Among the following entries, count the lines that contain "dark" and report only the result.

START Source data

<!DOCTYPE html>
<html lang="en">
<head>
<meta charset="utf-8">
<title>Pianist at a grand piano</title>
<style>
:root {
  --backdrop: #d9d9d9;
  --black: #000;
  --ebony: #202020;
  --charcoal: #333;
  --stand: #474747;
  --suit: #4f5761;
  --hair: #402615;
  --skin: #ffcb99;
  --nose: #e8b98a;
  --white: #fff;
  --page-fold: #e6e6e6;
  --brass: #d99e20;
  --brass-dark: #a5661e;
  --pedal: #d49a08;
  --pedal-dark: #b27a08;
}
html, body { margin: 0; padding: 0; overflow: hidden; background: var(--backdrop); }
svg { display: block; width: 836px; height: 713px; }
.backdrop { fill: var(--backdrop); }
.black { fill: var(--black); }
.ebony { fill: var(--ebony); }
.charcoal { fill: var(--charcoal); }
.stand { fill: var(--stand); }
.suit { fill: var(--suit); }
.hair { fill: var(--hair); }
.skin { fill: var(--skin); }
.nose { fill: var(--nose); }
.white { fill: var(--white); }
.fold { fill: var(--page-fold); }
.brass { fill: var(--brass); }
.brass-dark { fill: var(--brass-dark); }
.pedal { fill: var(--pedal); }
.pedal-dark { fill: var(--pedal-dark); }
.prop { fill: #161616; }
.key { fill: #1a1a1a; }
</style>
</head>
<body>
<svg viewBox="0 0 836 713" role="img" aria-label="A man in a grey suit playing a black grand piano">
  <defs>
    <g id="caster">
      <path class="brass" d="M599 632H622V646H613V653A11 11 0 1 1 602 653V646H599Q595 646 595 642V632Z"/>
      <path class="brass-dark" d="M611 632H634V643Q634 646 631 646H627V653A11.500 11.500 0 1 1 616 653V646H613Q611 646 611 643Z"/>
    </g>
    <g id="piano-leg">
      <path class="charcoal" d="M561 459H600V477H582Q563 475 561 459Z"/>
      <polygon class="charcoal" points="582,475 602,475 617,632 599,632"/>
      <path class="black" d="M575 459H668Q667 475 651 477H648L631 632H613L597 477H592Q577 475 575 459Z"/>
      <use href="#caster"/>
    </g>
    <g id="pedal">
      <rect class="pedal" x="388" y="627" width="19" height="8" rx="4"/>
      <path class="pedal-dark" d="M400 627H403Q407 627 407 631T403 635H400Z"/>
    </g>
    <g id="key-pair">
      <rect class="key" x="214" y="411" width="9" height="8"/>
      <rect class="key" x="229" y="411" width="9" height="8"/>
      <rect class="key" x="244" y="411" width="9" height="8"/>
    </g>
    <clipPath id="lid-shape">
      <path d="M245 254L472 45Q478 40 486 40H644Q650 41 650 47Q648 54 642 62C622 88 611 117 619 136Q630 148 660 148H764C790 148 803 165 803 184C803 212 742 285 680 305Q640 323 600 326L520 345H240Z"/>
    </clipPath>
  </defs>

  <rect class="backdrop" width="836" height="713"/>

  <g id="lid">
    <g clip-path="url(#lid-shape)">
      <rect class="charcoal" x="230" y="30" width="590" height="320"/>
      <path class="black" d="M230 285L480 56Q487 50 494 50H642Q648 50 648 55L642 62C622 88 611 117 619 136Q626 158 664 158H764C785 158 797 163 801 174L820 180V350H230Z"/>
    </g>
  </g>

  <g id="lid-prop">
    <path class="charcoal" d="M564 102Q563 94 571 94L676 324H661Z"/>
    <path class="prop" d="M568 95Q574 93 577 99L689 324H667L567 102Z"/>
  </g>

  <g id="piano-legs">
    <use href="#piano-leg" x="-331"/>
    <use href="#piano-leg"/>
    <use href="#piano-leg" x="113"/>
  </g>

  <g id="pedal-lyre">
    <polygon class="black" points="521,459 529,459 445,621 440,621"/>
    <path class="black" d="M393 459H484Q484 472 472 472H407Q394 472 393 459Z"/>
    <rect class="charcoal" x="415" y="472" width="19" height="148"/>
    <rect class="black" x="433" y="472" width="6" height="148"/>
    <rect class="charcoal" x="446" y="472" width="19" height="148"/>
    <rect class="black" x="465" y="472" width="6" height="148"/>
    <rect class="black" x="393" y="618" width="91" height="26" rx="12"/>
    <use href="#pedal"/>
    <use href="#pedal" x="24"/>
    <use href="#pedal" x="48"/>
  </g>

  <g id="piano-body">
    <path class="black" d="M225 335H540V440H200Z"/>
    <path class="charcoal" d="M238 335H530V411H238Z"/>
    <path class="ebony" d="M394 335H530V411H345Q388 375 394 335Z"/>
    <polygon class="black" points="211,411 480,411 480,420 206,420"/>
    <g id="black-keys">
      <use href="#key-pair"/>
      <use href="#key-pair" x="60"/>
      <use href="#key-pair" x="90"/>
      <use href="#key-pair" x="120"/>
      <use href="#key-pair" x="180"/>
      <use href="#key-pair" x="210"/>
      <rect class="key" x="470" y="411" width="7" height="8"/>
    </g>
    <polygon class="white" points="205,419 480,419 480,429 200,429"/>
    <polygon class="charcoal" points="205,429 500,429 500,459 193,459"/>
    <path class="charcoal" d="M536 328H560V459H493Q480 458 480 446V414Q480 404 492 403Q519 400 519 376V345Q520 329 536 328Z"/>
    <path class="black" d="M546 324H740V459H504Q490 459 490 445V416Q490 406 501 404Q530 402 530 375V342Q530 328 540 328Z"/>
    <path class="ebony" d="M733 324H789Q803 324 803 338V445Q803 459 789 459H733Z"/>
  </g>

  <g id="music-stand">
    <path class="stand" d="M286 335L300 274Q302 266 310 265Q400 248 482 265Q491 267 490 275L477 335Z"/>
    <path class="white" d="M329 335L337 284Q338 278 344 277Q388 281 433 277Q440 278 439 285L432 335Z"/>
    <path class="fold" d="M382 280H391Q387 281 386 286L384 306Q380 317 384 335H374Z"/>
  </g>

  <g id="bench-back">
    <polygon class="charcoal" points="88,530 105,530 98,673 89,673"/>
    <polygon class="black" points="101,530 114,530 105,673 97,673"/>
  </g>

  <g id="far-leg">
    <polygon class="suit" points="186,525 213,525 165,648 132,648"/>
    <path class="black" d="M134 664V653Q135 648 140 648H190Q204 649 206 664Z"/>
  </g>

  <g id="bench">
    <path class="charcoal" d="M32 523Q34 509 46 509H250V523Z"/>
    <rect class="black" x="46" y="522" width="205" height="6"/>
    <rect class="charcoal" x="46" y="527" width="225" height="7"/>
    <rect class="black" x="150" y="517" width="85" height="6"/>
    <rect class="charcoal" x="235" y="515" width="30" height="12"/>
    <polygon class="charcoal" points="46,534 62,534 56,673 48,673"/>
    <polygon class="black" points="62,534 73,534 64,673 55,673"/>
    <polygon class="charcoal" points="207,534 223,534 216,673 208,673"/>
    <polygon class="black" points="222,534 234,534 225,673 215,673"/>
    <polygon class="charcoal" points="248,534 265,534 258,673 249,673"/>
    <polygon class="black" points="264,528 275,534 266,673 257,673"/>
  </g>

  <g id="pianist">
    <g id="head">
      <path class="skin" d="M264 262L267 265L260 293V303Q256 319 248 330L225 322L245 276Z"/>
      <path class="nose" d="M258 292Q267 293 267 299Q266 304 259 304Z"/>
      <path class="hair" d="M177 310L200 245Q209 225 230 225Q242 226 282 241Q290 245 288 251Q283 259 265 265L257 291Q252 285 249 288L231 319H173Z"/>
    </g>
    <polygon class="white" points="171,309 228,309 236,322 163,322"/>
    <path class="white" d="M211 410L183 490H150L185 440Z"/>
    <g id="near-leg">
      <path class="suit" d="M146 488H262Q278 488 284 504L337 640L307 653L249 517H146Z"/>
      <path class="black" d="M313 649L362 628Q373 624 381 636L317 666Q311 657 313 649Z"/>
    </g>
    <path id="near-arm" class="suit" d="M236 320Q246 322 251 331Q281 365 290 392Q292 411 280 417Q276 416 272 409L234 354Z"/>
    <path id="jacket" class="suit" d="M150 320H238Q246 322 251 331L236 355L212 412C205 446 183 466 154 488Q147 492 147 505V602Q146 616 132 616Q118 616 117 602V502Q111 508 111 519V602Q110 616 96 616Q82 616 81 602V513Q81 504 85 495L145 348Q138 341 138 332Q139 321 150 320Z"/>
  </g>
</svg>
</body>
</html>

END Source data
START Source data

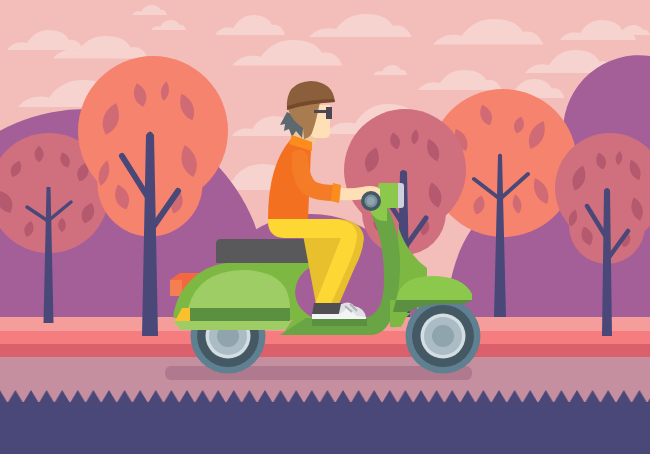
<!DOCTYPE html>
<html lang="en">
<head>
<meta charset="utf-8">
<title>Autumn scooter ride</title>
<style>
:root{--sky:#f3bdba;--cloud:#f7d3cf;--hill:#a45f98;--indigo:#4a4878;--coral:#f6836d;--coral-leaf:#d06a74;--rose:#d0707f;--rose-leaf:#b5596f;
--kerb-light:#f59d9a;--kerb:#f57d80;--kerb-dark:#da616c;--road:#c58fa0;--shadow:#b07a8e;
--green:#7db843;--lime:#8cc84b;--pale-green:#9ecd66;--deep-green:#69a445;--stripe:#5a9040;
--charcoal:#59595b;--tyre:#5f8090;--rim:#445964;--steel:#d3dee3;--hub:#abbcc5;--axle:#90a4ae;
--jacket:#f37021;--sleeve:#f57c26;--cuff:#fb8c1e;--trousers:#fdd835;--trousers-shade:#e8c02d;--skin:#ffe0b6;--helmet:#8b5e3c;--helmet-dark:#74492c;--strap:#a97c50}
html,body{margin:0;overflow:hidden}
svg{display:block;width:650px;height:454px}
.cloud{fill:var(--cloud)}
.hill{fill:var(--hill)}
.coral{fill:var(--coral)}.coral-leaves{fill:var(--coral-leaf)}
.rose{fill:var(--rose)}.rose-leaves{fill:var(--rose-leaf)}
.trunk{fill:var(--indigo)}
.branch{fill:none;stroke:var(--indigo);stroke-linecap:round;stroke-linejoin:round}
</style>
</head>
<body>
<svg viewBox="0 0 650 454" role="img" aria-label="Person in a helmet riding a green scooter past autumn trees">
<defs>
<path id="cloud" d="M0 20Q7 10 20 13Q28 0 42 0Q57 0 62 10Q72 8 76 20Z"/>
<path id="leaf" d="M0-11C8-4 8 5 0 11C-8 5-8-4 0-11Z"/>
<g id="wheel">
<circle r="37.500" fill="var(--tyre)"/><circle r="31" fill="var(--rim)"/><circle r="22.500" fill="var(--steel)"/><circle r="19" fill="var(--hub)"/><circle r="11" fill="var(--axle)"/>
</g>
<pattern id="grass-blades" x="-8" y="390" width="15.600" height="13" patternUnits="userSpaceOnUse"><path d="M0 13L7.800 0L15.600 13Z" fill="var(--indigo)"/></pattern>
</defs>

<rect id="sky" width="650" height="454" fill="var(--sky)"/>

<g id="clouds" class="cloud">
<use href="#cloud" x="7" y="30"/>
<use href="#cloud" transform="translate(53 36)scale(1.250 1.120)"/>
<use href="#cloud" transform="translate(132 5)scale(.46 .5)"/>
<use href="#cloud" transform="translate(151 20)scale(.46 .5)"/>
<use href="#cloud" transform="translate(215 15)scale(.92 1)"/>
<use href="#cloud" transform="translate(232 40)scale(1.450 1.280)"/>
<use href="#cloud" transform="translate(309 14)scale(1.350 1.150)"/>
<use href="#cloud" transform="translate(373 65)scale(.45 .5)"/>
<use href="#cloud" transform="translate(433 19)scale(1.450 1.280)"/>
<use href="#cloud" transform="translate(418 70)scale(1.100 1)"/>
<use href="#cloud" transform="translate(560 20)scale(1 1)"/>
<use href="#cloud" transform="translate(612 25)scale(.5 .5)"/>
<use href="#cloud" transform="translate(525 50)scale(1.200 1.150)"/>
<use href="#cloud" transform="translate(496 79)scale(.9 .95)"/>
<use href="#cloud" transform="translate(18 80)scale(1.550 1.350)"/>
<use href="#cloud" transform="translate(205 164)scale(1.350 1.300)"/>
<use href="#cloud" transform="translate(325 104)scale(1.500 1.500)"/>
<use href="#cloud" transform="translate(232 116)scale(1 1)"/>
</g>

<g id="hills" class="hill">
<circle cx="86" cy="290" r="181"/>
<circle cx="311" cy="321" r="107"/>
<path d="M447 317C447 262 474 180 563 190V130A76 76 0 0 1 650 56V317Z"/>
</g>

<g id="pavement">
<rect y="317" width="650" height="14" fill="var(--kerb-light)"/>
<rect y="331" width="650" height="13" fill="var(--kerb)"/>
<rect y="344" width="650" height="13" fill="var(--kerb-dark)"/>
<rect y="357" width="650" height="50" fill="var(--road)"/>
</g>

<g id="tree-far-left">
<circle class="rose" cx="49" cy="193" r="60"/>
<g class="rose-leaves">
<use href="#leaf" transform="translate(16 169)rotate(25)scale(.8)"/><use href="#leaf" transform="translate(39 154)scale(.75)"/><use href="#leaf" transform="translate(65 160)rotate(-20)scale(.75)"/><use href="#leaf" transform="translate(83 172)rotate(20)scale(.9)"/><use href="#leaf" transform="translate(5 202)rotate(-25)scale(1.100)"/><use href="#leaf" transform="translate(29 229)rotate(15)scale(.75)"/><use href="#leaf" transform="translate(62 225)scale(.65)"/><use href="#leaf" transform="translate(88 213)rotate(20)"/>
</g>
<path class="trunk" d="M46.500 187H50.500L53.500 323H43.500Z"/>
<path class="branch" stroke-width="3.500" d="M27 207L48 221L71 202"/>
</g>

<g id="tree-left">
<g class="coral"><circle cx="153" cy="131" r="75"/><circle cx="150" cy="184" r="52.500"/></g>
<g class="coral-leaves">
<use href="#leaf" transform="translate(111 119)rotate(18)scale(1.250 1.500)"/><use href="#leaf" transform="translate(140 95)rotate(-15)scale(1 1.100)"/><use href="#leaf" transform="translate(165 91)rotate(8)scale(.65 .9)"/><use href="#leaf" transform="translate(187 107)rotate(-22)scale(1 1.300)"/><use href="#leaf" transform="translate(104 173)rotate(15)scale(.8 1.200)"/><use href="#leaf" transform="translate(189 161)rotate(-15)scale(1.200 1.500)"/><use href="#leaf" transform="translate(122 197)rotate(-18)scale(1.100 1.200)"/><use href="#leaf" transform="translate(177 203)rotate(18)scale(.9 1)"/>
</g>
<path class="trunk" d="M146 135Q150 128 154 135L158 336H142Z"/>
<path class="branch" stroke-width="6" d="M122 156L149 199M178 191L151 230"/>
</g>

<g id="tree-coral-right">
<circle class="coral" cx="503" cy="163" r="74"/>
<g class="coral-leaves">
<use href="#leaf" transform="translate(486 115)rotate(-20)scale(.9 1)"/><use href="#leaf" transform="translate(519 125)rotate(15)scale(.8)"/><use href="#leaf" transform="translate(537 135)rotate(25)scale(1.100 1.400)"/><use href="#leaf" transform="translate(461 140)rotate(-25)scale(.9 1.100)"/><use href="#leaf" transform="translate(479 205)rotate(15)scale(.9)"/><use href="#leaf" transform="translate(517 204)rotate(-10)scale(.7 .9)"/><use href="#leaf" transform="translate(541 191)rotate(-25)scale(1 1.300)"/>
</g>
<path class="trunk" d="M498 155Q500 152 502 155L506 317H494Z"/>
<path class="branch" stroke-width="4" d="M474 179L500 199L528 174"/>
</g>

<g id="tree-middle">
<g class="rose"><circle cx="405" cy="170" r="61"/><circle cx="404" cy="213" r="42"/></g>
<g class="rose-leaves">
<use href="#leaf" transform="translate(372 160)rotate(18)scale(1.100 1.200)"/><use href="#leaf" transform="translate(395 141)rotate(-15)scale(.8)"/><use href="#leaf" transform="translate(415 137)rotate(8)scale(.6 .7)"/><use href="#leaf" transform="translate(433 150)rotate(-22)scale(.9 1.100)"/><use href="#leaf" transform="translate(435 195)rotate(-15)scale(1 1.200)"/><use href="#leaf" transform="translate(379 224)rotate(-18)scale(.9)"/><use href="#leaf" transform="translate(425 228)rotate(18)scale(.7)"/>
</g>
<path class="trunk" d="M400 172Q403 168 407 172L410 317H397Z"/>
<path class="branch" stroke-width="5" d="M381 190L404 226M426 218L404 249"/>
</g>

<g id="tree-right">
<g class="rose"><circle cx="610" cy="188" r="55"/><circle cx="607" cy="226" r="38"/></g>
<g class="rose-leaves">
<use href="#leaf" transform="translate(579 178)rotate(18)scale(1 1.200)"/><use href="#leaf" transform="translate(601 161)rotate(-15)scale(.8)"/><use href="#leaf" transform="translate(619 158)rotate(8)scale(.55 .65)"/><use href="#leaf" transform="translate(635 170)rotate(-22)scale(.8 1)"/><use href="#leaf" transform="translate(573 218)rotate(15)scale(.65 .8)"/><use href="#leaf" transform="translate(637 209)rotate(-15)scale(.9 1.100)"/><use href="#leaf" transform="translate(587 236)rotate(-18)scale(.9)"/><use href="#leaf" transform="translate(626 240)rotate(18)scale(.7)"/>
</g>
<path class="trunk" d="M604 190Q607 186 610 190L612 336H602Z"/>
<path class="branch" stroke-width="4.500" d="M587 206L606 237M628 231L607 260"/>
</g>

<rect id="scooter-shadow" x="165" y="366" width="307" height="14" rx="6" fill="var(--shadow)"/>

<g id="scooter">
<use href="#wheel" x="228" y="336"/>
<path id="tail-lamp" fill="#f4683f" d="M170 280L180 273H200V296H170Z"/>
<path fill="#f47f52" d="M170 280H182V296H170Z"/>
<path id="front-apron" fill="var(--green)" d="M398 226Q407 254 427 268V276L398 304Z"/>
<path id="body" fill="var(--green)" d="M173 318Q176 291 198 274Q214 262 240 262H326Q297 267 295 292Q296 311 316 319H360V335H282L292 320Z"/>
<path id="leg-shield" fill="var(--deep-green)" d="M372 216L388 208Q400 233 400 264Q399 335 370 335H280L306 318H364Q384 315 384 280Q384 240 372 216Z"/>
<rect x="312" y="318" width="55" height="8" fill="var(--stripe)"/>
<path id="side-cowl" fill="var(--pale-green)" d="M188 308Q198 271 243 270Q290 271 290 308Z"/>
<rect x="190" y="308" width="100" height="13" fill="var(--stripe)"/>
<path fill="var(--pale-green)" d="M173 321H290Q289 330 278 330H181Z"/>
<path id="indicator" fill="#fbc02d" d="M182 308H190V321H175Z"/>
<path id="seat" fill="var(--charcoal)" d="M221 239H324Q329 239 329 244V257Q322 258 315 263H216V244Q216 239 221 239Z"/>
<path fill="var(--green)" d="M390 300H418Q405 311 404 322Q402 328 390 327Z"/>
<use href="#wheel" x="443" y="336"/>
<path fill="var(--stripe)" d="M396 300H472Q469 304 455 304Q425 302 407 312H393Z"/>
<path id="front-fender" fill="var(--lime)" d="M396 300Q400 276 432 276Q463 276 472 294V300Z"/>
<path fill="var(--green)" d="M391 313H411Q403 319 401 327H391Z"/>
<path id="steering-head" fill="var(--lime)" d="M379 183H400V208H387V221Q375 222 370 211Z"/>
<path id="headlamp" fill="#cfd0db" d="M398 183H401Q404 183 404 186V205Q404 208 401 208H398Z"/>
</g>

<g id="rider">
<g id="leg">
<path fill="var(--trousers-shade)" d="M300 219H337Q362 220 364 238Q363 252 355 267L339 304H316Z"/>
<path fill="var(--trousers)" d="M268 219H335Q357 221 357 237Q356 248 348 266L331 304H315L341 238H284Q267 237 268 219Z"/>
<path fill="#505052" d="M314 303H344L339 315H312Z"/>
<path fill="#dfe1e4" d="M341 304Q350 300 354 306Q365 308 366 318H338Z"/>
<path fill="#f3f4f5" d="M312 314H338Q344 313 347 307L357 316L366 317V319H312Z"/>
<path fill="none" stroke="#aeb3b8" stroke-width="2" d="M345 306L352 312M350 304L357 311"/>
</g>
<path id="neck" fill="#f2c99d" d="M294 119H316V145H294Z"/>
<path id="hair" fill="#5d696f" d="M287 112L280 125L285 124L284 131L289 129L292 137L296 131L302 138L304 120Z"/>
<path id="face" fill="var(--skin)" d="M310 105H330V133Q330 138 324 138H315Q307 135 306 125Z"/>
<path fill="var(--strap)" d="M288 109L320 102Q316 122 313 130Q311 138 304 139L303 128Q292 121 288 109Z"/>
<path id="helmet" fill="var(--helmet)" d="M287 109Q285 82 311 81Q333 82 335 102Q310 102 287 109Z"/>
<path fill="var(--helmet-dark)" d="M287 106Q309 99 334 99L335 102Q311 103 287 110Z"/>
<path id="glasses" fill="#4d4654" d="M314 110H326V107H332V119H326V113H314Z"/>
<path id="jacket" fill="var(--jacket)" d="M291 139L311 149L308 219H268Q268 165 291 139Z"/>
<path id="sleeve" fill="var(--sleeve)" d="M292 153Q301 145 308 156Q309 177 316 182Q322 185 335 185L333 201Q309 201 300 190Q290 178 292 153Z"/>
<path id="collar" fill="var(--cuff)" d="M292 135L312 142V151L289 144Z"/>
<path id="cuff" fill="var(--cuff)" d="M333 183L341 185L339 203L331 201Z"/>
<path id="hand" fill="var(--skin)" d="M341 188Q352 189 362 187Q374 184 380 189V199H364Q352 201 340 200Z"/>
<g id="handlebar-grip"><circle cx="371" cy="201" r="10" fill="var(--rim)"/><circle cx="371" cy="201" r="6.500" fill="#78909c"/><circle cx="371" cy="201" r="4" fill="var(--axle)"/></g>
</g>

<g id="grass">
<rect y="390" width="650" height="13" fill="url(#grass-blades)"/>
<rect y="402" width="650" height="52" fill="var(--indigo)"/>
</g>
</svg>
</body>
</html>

END Source data

- Exercise output: 10